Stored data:
● ● ● ●

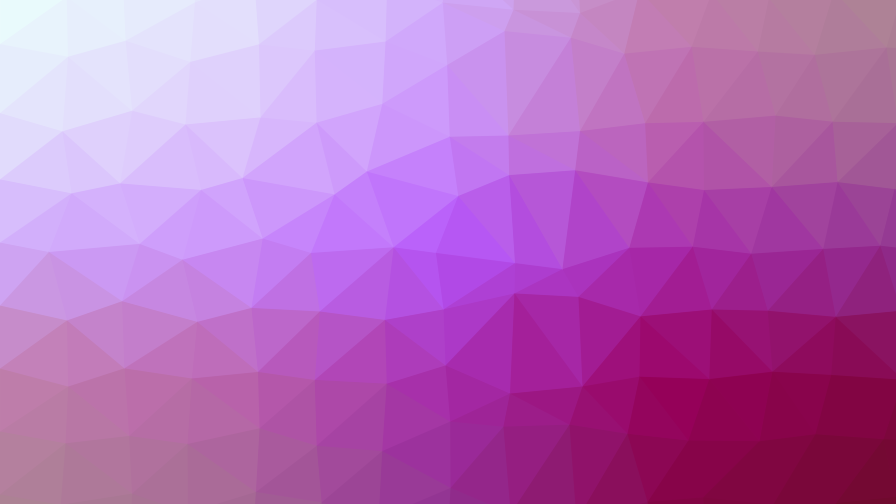
Give the GLSL for this background, as a Shadertoy shader.

```glsl
// Low-poly backdrop: a displaced grid of points is split into flat triangles.
// Layered sines and alternating offsets bend the grid; each facet takes its
// colour from one palette, read across and down at its centre and averaged.

float cross2(vec2 a, vec2 b) { return a.x * b.y - a.y * b.x; }

// Palette from pale ice through violet to dark wine.
vec3 palette(float t) {
    t = clamp(t, 0.0, 1.0) * 4.0;
    vec3 c = mix(vec3(0.92, 1.0, 0.99), vec3(0.87, 0.79, 0.99), min(t, 1.0));
    c = mix(c, vec3(0.71, 0.33, 0.98), clamp(t - 1.0, 0.0, 1.0));
    c = mix(c, vec3(0.60, 0.00, 0.37), clamp(t - 2.0, 0.0, 1.0));
    return mix(c, vec3(0.43, 0.04, 0.17), clamp(t - 3.0, 0.0, 1.0));
}

// Grid point of a cell, displaced; units are cells, y runs downwards.
vec2 meshPoint(vec2 id) {
    vec2 flip = 1.0 - 2.0 * mod(id, 2.0);
    float leftSide = smoothstep(0.0, 1.0, id.x) * (1.0 - smoothstep(6.0, 9.0, id.x));
    float rightSide = smoothstep(7.0, 10.0, id.x);

    float dx = 0.013 * id.x
        + 0.17 * rightSide * cos(2.094 * (id.y - 5.5))
        + 0.24 * leftSide * flip.x * flip.y * exp(-pow(abs(id.y - 3.5), 2.0));

    float dy = -0.04 - 0.15 * exp(-pow(abs(id.y - 1.0), 2.0))
        - 0.11 * flip.x * (1.0 - smoothstep(4.0, 6.0, id.x))
        + 0.33 * flip.x * clamp(id.y - 4.5, -1.0, 1.0) * exp(-2.0 * pow(abs(id.x - 6.5), 2.0))
        + 0.40 * flip.y * exp(-2.0 * pow(abs(id.x - 8.5), 2.0));

    vec2 ripple = 0.07 * sin(id.x * vec2(2.4, 4.3) + id.y * vec2(5.1, 1.7));
    return id + vec2(dx, dy) + ripple * smoothstep(0.0, 1.0, id.x);
}

// Signed distance to an edge line, positive on the inner side.
float edge(vec2 p, vec2 a, vec2 b) {
    return cross2(b - a, p - a) / length(b - a);
}

// Facet colour in rgb, weighted by its soft coverage in alpha.
vec4 facet(vec2 p, vec2 a, vec2 b, vec2 c, vec2 extent, float soft) {
    float inside = min(edge(p, a, b), min(edge(p, b, c), edge(p, c, a)));
    float cover = smoothstep(-soft, soft, inside);
    vec2 t = (a + b + c) / 3.0 / extent;
    return vec4(mix(palette(t.x), palette(t.y), 0.5), 1.0) * cover;
}

void mainImage(out vec4 fragColor, in vec2 fragCoord) {
    // Eight cells fit the height of the canvas.
    vec2 extent = 8.0 * iResolution.xy / iResolution.y;
    vec2 p = 8.0 * vec2(fragCoord.x, iResolution.y - fragCoord.y) / iResolution.y;
    float soft = 5.0 / iResolution.y;
    vec4 sum = vec4(0.0);

    for (int y = -1; y <= 1; y++) {
        for (int x = -1; x <= 1; x++) {
            vec2 id = floor(p) + vec2(x, y);
            vec2 a = meshPoint(id);
            vec2 b = meshPoint(id + vec2(1, 0));
            vec2 c = meshPoint(id + vec2(1, 1));
            vec2 d = meshPoint(id + vec2(0, 1));

            // Split along the diagonal that gives the rounder triangles.
            float split = cross2(c - b, a - b) * dot(a - d, c - d)
                        + dot(c - b, a - b) * cross2(a - d, c - d);
            if (split > 0.0) {
                sum += facet(p, a, b, c, extent, soft);
                sum += facet(p, a, c, d, extent, soft);
            } else {
                sum += facet(p, a, b, d, extent, soft);
                sum += facet(p, b, c, d, extent, soft);
            }
        }
    }
    fragColor = vec4(sum.rgb / max(sum.a, 1e-4), 1.0);
}
```
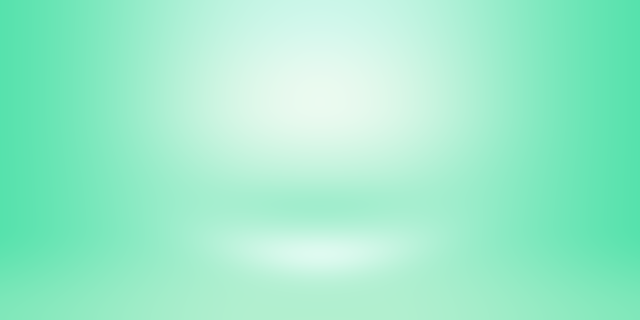
A Shadertoy shader for this background:

```glsl
// Soft mint studio backdrop with a broad upper glow and a curved floor light.

const vec3 EDGE_GREEN = vec3(0.30, 0.88, 0.66);
const vec3 MID_MINT = vec3(0.66, 0.935, 0.815);
const vec3 BAND_MINT = vec3(0.58, 0.92, 0.78);
const vec3 FLOOR_TINT = vec3(0.75, 0.94, 0.81);
const vec3 WARM_WHITE = vec3(0.92, 0.98, 0.94);
const vec3 COOL_WHITE = vec3(0.84, 0.975, 0.945);
const vec3 FLOOR_LIGHT = vec3(0.87, 0.98, 0.94);

// Elliptical Gaussian falloff, one at its centre.
float softEllipse(vec2 offset, vec2 radius) {
    vec2 q = offset / radius;
    return exp(-dot(q, q));
}

// Raises the outer parts of a shape into a shallow bowl.
vec2 bowl(vec2 offset, float curve) {
    return vec2(offset.x, offset.y - curve * offset.x * offset.x);
}

// Side falloff with a lighter tint near the floor.
vec3 backdrop(vec2 uv) {
    float side = smoothstep(0.08, 0.60, abs(uv.x - 0.5));
    vec3 color = mix(MID_MINT, EDGE_GREEN, side);
    float floorAmount = 0.4 * (1.0 - smoothstep(0.0, 0.3, uv.y));
    return mix(color, FLOOR_TINT, floorAmount);
}

// The upper glow fades slowly upward and quickly downward.
vec3 addUpperGlow(vec3 color, vec2 uv, vec2 center) {
    vec2 offset = uv - center;
    float height = offset.y > 0.0 ? 0.60 : 0.22;
    vec3 glow = mix(WARM_WHITE, COOL_WHITE, smoothstep(0.70, 1.0, uv.y));
    return mix(color, glow, softEllipse(offset, vec2(0.22, height)));
}

void mainImage(out vec4 fragColor, in vec2 fragCoord) {
    vec2 uv = fragCoord / iResolution.xy;
    vec3 color = backdrop(uv);
    color = addUpperGlow(color, uv, vec2(0.5, 0.675));

    // Darker band between the two lights
    vec2 bandOffset = bowl(uv - vec2(0.5, 0.355), 1.0);
    color = mix(color, BAND_MINT, 0.6 * softEllipse(bandOffset, vec2(0.16, 0.07)));

    // Curved light on the floor
    vec2 lightOffset = bowl(uv - vec2(0.5, 0.206), 1.3);
    color = mix(color, FLOOR_LIGHT, softEllipse(lightOffset, vec2(0.14, 0.075)));

    fragColor = vec4(color, 1.0);
}
```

● ● ● ●

Task details:
Copy every line from the data that includes the string "return".

The answer:
float cross2(vec2 a, vec2 b) { return a.x * b.y - a.y * b.x; }
    return mix(c, vec3(0.43, 0.04, 0.17), clamp(t - 3.0, 0.0, 1.0));
    return id + vec2(dx, dy) + ripple * smoothstep(0.0, 1.0, id.x);
    return cross2(b - a, p - a) / length(b - a);
    return vec4(mix(palette(t.x), palette(t.y), 0.5), 1.0) * cover;
    return exp(-dot(q, q));
    return vec2(offset.x, offset.y - curve * offset.x * offset.x);
    return mix(color, FLOOR_TINT, floorAmount);
    return mix(color, glow, softEllipse(offset, vec2(0.22, height)));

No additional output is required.